● **GOAL OF THE EXERCISE**
Search the material below for the word "rect" and copy every line in which it occurs.

+-------+

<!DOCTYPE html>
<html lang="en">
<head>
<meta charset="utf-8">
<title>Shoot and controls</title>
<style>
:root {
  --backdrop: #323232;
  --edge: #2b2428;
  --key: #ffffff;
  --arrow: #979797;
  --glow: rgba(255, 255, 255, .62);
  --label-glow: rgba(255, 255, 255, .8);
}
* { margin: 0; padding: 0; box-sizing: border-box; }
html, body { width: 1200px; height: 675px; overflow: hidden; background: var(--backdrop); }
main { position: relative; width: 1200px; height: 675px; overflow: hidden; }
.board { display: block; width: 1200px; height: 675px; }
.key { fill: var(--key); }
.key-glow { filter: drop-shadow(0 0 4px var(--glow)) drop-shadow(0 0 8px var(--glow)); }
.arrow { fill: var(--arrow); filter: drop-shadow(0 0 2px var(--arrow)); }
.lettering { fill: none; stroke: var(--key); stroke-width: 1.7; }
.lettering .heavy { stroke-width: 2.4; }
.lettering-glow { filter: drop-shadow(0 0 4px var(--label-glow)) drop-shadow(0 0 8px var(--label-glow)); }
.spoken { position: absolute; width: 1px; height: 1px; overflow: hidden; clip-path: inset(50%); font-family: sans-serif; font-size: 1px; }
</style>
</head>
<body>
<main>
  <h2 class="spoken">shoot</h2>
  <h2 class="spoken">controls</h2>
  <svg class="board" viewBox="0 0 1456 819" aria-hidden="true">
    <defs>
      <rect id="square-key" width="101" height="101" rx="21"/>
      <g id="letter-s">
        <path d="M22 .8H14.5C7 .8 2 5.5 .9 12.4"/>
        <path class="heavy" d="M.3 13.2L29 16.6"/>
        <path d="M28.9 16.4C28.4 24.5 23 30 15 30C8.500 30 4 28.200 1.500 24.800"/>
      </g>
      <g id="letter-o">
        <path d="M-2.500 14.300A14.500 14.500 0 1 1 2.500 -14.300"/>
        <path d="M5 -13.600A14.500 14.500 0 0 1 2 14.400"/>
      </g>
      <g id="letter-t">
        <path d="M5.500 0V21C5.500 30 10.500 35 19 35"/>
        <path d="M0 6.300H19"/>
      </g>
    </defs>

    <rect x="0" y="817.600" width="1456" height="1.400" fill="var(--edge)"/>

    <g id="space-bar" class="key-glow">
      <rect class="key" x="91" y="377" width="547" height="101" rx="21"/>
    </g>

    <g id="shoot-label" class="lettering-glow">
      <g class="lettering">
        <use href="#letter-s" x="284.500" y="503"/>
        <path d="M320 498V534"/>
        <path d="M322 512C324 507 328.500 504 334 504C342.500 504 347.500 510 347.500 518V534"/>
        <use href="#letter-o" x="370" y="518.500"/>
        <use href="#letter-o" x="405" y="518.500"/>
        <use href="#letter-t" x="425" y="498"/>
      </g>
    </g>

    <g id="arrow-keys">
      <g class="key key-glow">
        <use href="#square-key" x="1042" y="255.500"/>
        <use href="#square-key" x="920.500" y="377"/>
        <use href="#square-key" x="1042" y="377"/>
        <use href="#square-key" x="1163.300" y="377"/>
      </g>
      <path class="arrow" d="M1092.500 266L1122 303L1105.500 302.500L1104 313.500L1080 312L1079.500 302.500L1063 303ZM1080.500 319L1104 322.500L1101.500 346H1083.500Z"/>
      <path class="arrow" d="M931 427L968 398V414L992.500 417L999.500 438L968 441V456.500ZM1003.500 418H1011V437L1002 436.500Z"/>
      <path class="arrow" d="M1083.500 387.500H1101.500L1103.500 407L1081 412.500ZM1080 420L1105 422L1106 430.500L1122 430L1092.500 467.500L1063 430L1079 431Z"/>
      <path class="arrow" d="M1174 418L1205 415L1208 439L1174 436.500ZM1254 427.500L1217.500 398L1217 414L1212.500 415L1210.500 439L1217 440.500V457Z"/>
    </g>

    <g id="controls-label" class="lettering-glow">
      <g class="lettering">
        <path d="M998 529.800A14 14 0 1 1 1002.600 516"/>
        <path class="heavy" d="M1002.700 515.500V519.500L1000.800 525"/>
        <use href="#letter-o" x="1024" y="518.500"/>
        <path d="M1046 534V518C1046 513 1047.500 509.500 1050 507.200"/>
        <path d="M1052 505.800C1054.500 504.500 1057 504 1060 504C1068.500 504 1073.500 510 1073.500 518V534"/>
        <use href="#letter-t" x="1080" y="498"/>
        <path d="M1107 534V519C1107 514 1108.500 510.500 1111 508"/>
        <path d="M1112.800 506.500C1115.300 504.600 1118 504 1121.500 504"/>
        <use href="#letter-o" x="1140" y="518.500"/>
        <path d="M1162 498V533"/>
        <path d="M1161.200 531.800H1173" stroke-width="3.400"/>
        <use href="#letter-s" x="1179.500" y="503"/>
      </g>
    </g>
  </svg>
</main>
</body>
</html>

+-------+

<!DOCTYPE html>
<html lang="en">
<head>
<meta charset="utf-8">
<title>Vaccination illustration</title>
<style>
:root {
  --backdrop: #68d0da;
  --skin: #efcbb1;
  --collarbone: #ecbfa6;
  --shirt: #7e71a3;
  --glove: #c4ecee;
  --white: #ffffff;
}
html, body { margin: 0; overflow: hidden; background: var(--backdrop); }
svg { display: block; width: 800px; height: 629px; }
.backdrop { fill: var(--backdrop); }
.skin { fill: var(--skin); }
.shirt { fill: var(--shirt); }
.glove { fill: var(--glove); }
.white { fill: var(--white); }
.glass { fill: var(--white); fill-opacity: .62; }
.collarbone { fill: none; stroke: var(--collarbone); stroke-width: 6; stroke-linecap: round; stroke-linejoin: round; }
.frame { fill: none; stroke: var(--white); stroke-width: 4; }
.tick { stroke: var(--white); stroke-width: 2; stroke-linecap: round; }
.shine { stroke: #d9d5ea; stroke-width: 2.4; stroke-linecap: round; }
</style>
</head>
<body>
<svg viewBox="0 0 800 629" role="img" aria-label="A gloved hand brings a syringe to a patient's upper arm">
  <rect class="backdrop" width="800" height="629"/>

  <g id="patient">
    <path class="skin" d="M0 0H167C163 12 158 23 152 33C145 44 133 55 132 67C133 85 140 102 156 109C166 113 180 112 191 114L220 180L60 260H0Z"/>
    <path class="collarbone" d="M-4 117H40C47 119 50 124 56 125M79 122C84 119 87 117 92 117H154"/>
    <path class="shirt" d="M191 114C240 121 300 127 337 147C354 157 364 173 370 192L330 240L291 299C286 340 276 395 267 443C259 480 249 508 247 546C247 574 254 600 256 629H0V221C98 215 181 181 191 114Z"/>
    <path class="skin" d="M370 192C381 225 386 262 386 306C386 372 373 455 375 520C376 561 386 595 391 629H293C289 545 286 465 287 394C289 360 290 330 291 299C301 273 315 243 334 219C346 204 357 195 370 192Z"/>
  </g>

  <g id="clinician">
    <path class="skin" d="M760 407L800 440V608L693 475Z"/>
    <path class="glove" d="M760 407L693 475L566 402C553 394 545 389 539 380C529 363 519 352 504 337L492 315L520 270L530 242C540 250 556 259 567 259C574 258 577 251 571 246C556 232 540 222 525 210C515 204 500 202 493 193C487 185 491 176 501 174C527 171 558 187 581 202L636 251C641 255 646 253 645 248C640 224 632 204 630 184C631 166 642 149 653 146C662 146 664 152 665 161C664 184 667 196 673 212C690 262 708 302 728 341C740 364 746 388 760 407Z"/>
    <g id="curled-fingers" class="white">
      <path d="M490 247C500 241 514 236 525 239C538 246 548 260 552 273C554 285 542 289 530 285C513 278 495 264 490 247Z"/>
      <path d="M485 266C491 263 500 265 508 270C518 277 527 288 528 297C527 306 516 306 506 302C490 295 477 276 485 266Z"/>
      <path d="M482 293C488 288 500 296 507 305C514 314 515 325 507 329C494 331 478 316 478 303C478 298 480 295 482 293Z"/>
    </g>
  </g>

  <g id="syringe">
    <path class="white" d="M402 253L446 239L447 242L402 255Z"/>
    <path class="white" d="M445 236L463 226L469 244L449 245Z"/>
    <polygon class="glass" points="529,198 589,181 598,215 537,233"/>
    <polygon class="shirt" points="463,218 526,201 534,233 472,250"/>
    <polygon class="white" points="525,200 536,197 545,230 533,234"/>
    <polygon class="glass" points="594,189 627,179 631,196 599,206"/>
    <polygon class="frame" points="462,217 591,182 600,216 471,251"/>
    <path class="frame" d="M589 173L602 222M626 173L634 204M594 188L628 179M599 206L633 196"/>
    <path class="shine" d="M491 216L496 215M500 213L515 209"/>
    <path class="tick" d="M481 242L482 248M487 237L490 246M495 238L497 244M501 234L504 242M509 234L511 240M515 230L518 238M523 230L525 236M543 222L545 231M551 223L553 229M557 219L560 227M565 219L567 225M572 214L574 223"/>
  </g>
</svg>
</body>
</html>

+-------+

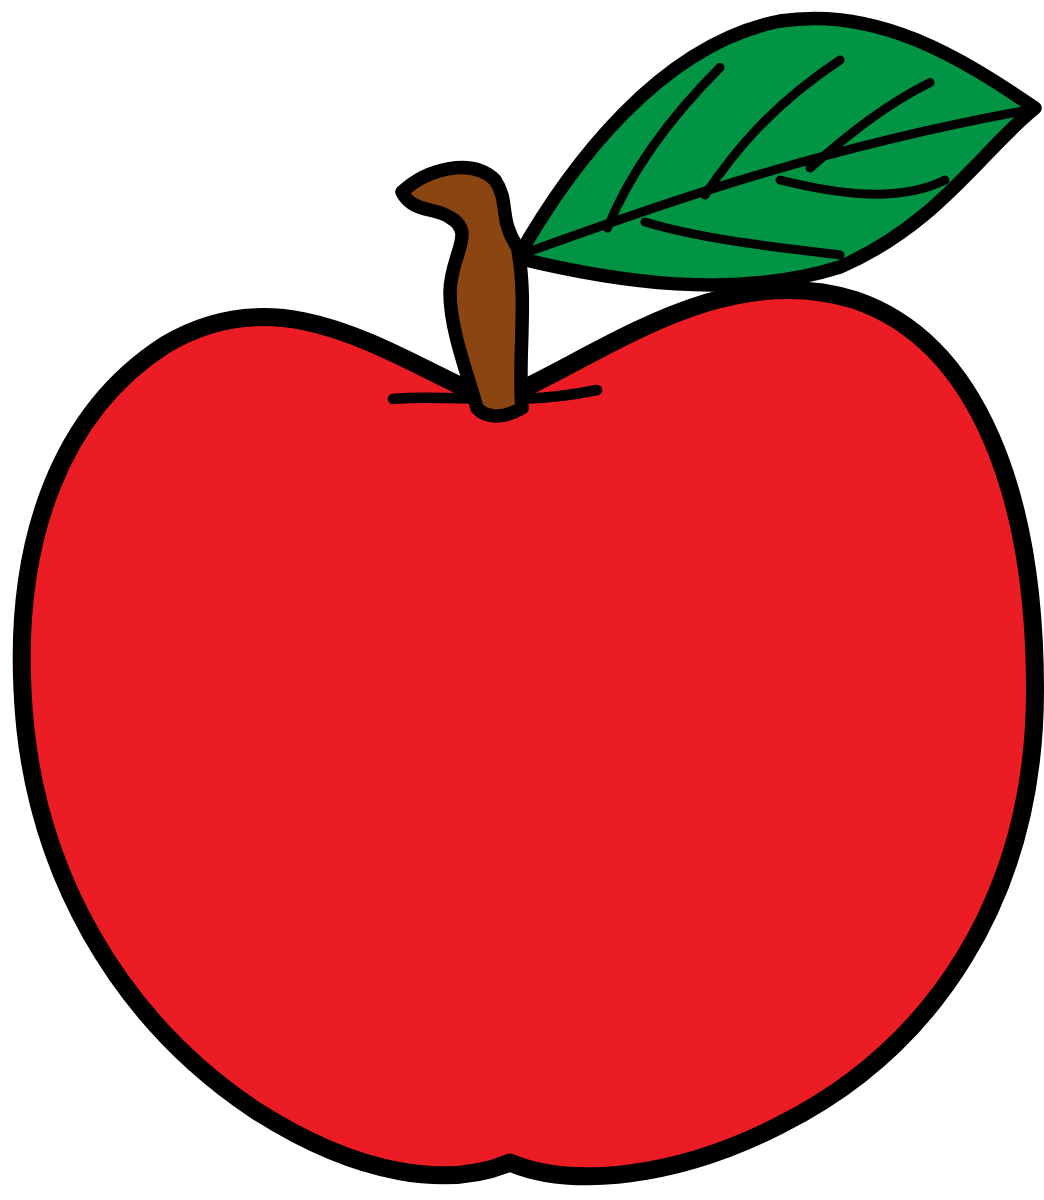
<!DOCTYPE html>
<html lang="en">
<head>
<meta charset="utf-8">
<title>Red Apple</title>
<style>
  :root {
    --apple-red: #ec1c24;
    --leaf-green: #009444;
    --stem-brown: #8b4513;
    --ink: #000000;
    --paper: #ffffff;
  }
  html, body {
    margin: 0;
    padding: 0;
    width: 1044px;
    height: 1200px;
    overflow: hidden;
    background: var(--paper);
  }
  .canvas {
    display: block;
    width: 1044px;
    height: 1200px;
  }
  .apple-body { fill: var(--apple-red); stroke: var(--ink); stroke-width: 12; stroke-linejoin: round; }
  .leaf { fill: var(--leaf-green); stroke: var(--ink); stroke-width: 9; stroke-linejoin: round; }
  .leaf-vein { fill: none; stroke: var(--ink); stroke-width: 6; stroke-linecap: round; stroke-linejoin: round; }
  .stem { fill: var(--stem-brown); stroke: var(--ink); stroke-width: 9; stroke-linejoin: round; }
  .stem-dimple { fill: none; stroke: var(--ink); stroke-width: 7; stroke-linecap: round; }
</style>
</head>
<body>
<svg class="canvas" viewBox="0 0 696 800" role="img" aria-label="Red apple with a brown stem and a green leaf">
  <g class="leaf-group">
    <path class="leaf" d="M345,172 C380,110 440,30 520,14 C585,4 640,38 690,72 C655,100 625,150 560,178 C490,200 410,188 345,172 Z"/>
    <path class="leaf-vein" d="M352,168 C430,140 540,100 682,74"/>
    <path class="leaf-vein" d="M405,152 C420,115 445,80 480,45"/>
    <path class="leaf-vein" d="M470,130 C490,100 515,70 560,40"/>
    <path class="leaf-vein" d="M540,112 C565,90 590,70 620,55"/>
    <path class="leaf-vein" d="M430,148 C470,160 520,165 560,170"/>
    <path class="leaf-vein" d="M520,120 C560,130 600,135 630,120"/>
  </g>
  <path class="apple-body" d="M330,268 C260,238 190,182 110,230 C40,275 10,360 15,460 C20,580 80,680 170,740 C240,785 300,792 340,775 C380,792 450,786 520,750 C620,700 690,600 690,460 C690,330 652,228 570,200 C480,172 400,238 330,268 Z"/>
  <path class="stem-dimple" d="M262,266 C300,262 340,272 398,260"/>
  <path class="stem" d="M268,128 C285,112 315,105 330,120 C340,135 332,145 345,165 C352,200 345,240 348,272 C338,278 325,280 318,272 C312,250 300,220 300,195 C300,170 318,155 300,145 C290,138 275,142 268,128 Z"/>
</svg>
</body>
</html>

+-------+

● **RESULT FOR THIS EXERCISE**
      <rect id="square-key" width="101" height="101" rx="21"/>
    <rect x="0" y="817.600" width="1456" height="1.400" fill="var(--edge)"/>
      <rect class="key" x="91" y="377" width="547" height="101" rx="21"/>
  <rect class="backdrop" width="800" height="629"/>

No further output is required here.